Problem details: The number needed is how many lines in these entries contain "matplotlib"; give it alone.

..........

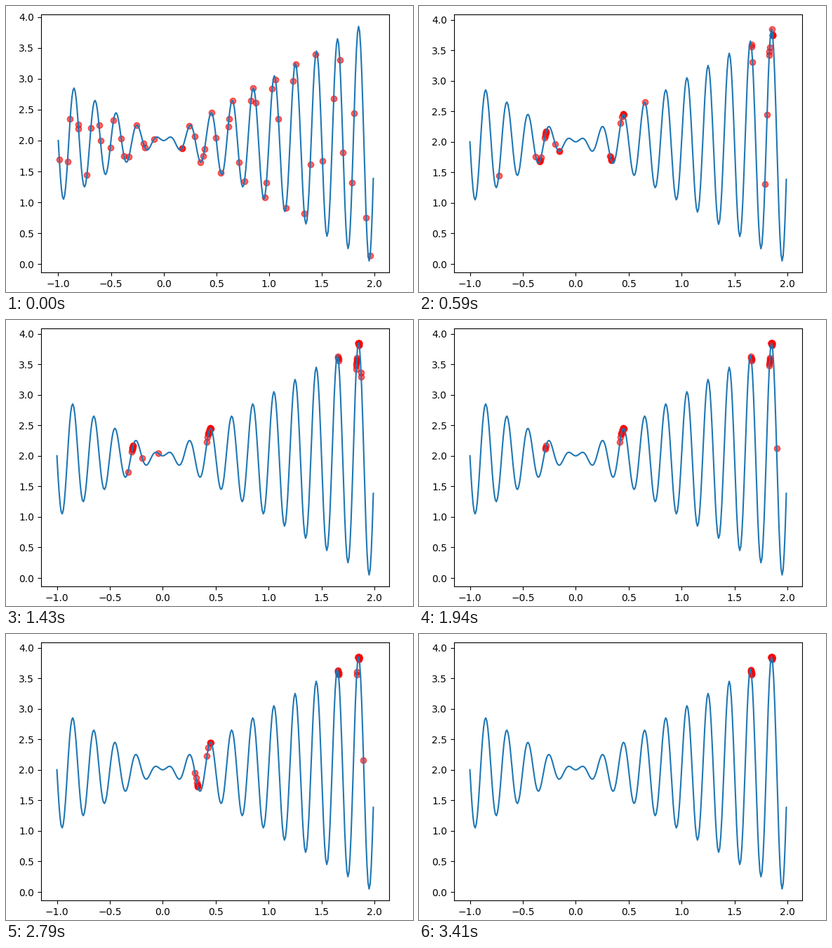
These frames come from a looping animation (580 px wide and 408 px high, 3.56 s). A matplotlib script:

```python
import numpy as np
import matplotlib.pyplot as plt
from matplotlib.animation import FuncAnimation

W, H, DPI = 580, 408, 100
LOOP, STEP = 3560, 20
GEN_MS, LAST_GEN = 83.3, 41
PEAK_GEN = 6            # first individual on the highest peak
FOUNDERS, MEAN_LIFE = 55, 5

# Niches: centre, half width, individuals, first and last generation
NICHES = [
    (-0.335, 0.008, 6, 1, 18),
    (-0.285, 0.008, 10, 1, 26),
    (-0.153, 0.005, 4, 1, 8),
    (-0.040, 0.002, 2, 9, 20),
    (0.318, 0.015, 7, 28, 40),
    (0.330, 0.006, 5, 1, 14),
    (0.437, 0.022, 14, 1, 38),
    (1.657, 0.005, 10, 2, 100),
    (1.830, 0.004, 7, 2, 36),
    (1.852, 0.005, 26, PEAK_GEN, 70),
    (1.860, 0.002, 4, 1, 12),
    (1.874, 0.002, 3, 9, 20),
    (1.897, 0.001, 2, 20, 36),
]


def fitness(x):
    return x * np.sin(10 * np.pi * x) + 2


def founders(rng):
    """Spread over the whole range, then die out at random."""
    x = np.interp(np.arange(FOUNDERS), [0, 17, 18, 41, FOUNDERS - 1],
                  [-0.99, -0.12, 0.15, 1.15, 1.96])
    x[1:-1] += rng.uniform(-0.03, 0.03, FOUNDERS - 2)
    return x, np.zeros(FOUNDERS), rng.exponential(MEAN_LIFE, FOUNDERS)


def niche(rng, centre, width, count, first, last):
    """Fills up one by one and empties in the same order."""
    x = rng.uniform(centre - width, centre + width, count)
    order = np.linspace(0, 1, count)
    ramp = 0.4 * (last - first)
    return x, first + ramp * order, last - ramp * (1 - order)


def padded(lo, hi):
    pad = 0.05 * (hi - lo)
    return lo - pad, hi + pad


rng = np.random.default_rng(4)
groups = [founders(rng)] + [niche(rng, *row) for row in NICHES]
pos, born, dies = (np.concatenate(part) for part in zip(*groups))

fig = plt.figure(figsize=(W / DPI, H / DPI), dpi=DPI)
ax = fig.add_axes([50 / W, 27.58 / H, 496 / W, 368.06 / H])
grid = np.arange(-1, 2, 0.01)
curve = fitness(grid)
ax.plot(grid, curve)
dots = ax.scatter([], [], c="red", alpha=0.6)


def draw(k):
    gen = min(int((k + 1) * STEP / GEN_MS), LAST_GEN)
    x = pos[(born <= gen) & (gen < dies)]
    dots.set_offsets(np.column_stack([x, fitness(x)]))
    # Limits make room for markers at the edge of the data
    left = 0.013 if gen == 0 else 0
    top = 0.04 if gen >= PEAK_GEN else 0
    ax.set_xlim(*padded(grid[0] - left, grid[-1]))
    ax.set_ylim(*padded(curve.min(), curve.max() + top))
    return dots,


anim = FuncAnimation(fig, draw, frames=LOOP // STEP, interval=STEP,
                     init_func=lambda: draw(0), repeat=True, repeat_delay=0)
plt.show()
```
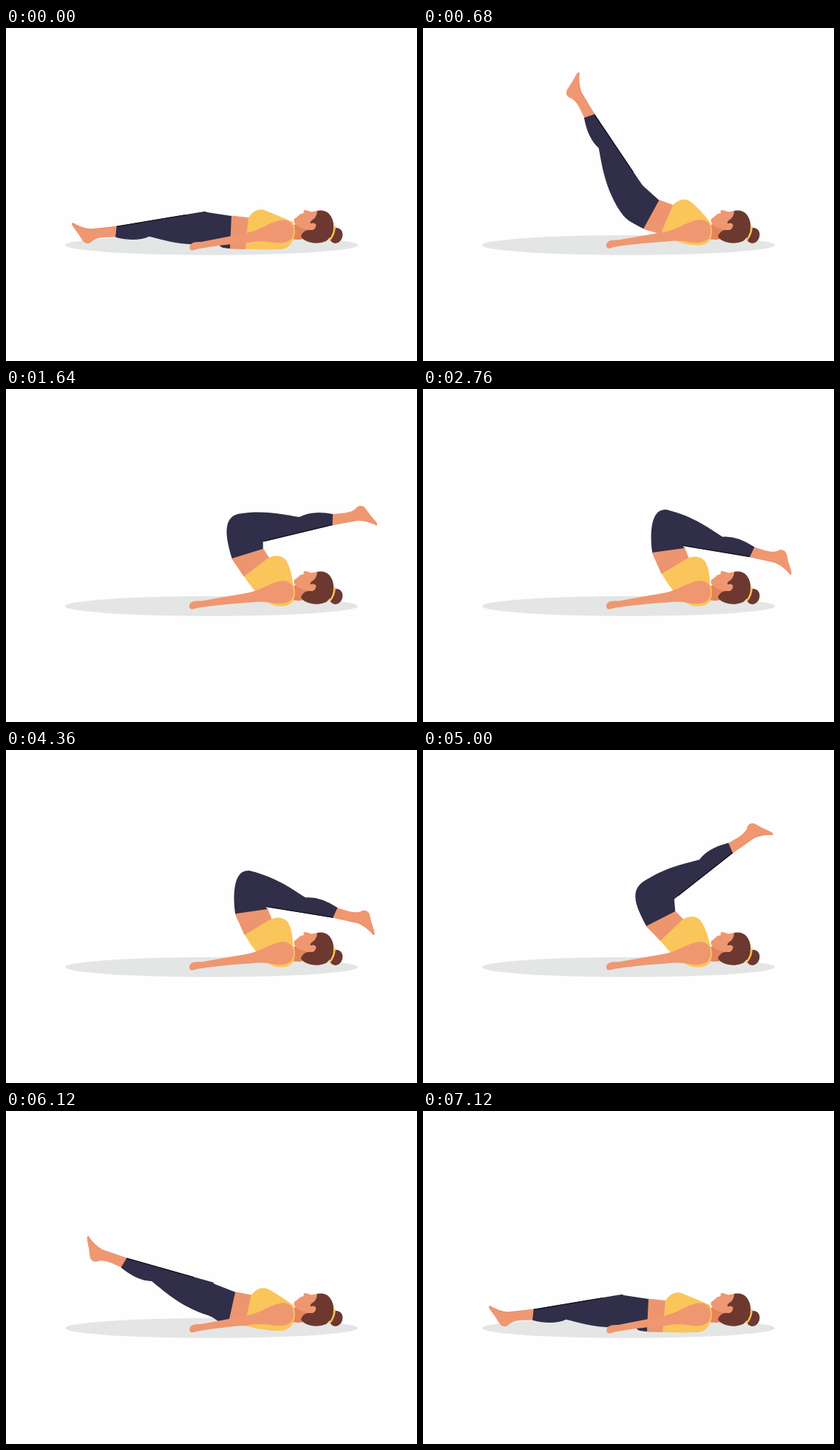
Recreate the animation shown at these times as an HTML page. Size 556 by 450 pixels, loop 7200 ms.

```html
<!DOCTYPE html>
<html lang="en">
<head>
<meta charset="utf-8">
<title>Leg raise</title>
<style>
  html, body { margin: 0; width: 100%; height: 100%; overflow: hidden; background: #fefefe; }
  svg { display: block; width: 556px; height: 450px; }
  .skin { fill: #ef9771; }
  .shade { fill: #e2855e; }
  .top { fill: #fac55a; }
  .hair { fill: #6d382f; }
  .pants { fill: #302e48; }
</style>
</head>
<body>
<svg viewBox="0 0 556 450">
  <ellipse cx="278" cy="293.4" rx="198" ry="13.4" fill="#e4e6e5"/>
  <path class="shade" d="M387 267L400 262L414 272L402 285Q396 287 387 285Z"/>
  <path id="belly" fill="#ed956e" stroke="#ed956e"/>
  <path id="shirt" class="top"/>

  <!-- Drawn from the hip at 0,0 with the foot to the right and the front of the leg below. -->
  <g id="leg">
    <path id="foot" class="shade" d="M128 25L165 27Q177 30 188 39.500Q190 38 188.500 35L184 26L176 15Z"/>
    <path class="skin" d="M128 25L165 26Q177 29 187 38Q189.500 37 188 34L183.500 25Q181 19 178 12Q174 6.500 168 9Q163 14 150 13L128 10Z"/>
    <path class="pants" d="M130 25L134 10.500Q108 -1 89 4C70 -4 45 -17 10 -19.500L-4 0L8 25Z"/>
    <path d="M130 24.500H36" stroke="#15131f" stroke-width="1.300"/>
  </g>
  <path id="pelvis" class="pants"/>

  <path id="arm" class="skin" d="M387 265Q382 258 371 259.500C352 264 350 270 327 275.500Q295 281 264 286.500Q251 285.500 248.500 291Q247 296 250 297.500Q254 298 258 296L271 294Q302 290 330 288.500Q346 286 362 289.500Q378 292 386 285Q392 276 387 265Z"/>
  <path class="skin" d="M424 246.500L413 248.500Q407 246 404 246Q401.500 247 403 250L398 251.500Q396 252.500 396.500 253.500L394 254.500Q394.500 256 391 257Q388.500 259 390 263Q393 268 400 270.500L412 274L424 266Z"/>
  <ellipse class="hair" cx="446.500" cy="280.500" rx="8.800" ry="10.600" transform="rotate(18 446.500 280.500)"/>
  <path class="hair" d="M421 247Q431 245 437 251Q444 259 443 270Q441 282 433 288Q424 292 413 290Q403 288 399 282Q400 277 405 274Q411 272 414 273Q419 271 419.500 266Q418 264 412 264Q411 261 415 259Q421 255 421 247Z"/>
  <path class="skin" d="M411 265Q416 262 419 265Q420 270 415 273L410 273Z"/>
  <path d="M444.500 267.500Q445 278 437.500 287" fill="none" stroke="#fac55a" stroke-width="2.400"/>
</svg>
<script>
const LOOP = 7200, STEP = 40;
const FLAT = 170.5, OVER = 369.5;

// Leg angle in degrees at times in ms.
const swing = [
  [0, FLAT], [40, FLAT], [680, 236], [1640, 346.5], [2160, OVER],
  [4320, OVER], [5000, 321.8], [5640, 245.7], [6600, FLAT], [LOOP, FLAT]
];

const set = (id, name, value) => document.getElementById(id).setAttribute(name, value);
const mix = (a, b, k) => a + (b - a) * k;

// Turns x,y by deg and moves it to the origin point.
function turn([ox, oy], deg, x, y) {
  const r = deg * Math.PI / 180, c = Math.cos(r), s = Math.sin(r);
  return [ox + x * c - y * s, oy + x * s + y * c];
}

// Point on the arc from a to c, pulled towards b.
const arc = (a, b, c, k) => a.map((v, i) => mix(mix(v, b[i], k), mix(b[i], c[i], k), k));

const rate = i => (swing[i + 1][1] - swing[i][1]) / (swing[i + 1][0] - swing[i][0]);

// Speed at a key; zero where the body rests.
function speed(i) {
  if (i === 0 || i === swing.length - 1 || rate(i - 1) * rate(i) <= 0) return 0;
  const before = swing[i][0] - swing[i - 1][0], after = swing[i + 1][0] - swing[i][0];
  return mix(rate(i), rate(i - 1), after / (before + after));
}

function legAngle(t) {
  const i = swing.findIndex((key, n) => t < swing[n + 1][0]);
  const [t0, a0] = swing[i], [t1, a1] = swing[i + 1];
  const span = t1 - t0, k = (t - t0) / span, j = 1 - k;
  return a0 * j * j * (1 + 2 * k) + a1 * k * k * (3 - 2 * k)
       + span * k * j * (speed(i) * j - speed(i + 1) * k);
}

function draw(t) {
  const angle = legAngle(t);
  const fold = (angle - FLAT) / (OVER - FLAT);
  const rest = Math.max(0, 1 - 3 * fold);

  const hip = arc([282, 271], [278, 219], [318, 181], fold);
  const waist = arc([304, 276], [308, 236], [332, 218], fold);
  const hem = arc([326, 277.5], [331, 244.5], [341, 239], fold);
  const waistTilt = mix(2.6, 82, fold), hemTilt = mix(5, 59, fold);

  const leg = (x, y) => turn(hip, angle, x, y);
  const waistFront = turn(waist, waistTilt, 0, -22), waistBack = turn(waist, waistTilt, 0, 22);
  const hemFront = turn(hem, hemTilt, 0, -21), hemBack = turn(hem, hemTilt, 0, 21);
  const bust = (x, y) => turn(hemFront, 40 * fold, x, y);

  set('leg', 'transform', `translate(${hip}) rotate(${angle})`);

  set('pelvis', 'd', `M${waistFront}L${waistBack}
    C${turn(waistBack, waistTilt, -25, 0)} ${leg(-14, -20)} ${leg(10, -19.5)}
    L${leg(45, -5)} ${leg(mix(8, 37, fold), 24)}Z`);

  set('belly', 'd', `M${waistFront}L${hemFront} ${hemBack} ${waistBack}Z`);

  const low = 293.5 + 5.5 * rest;
  set('shirt', 'd', `M${hemFront}Q${bust(8, -13)} ${bust(20, -11)}Q${bust(33, -6)} 388 262
    Q394 275 388 287Q382 ${low + 1} 370 ${low}Q349 ${low + rest} ${hemBack}Z`);

  set('arm', 'transform', `rotate(${-1.2 * rest} 385 275)`);
}

function tick() {
  const t = performance.now() % LOOP;
  draw(Math.floor(t / STEP) * STEP);
  requestAnimationFrame(tick);
}
tick();
</script>
</body>
</html>
```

..........

Result of this exercise: 3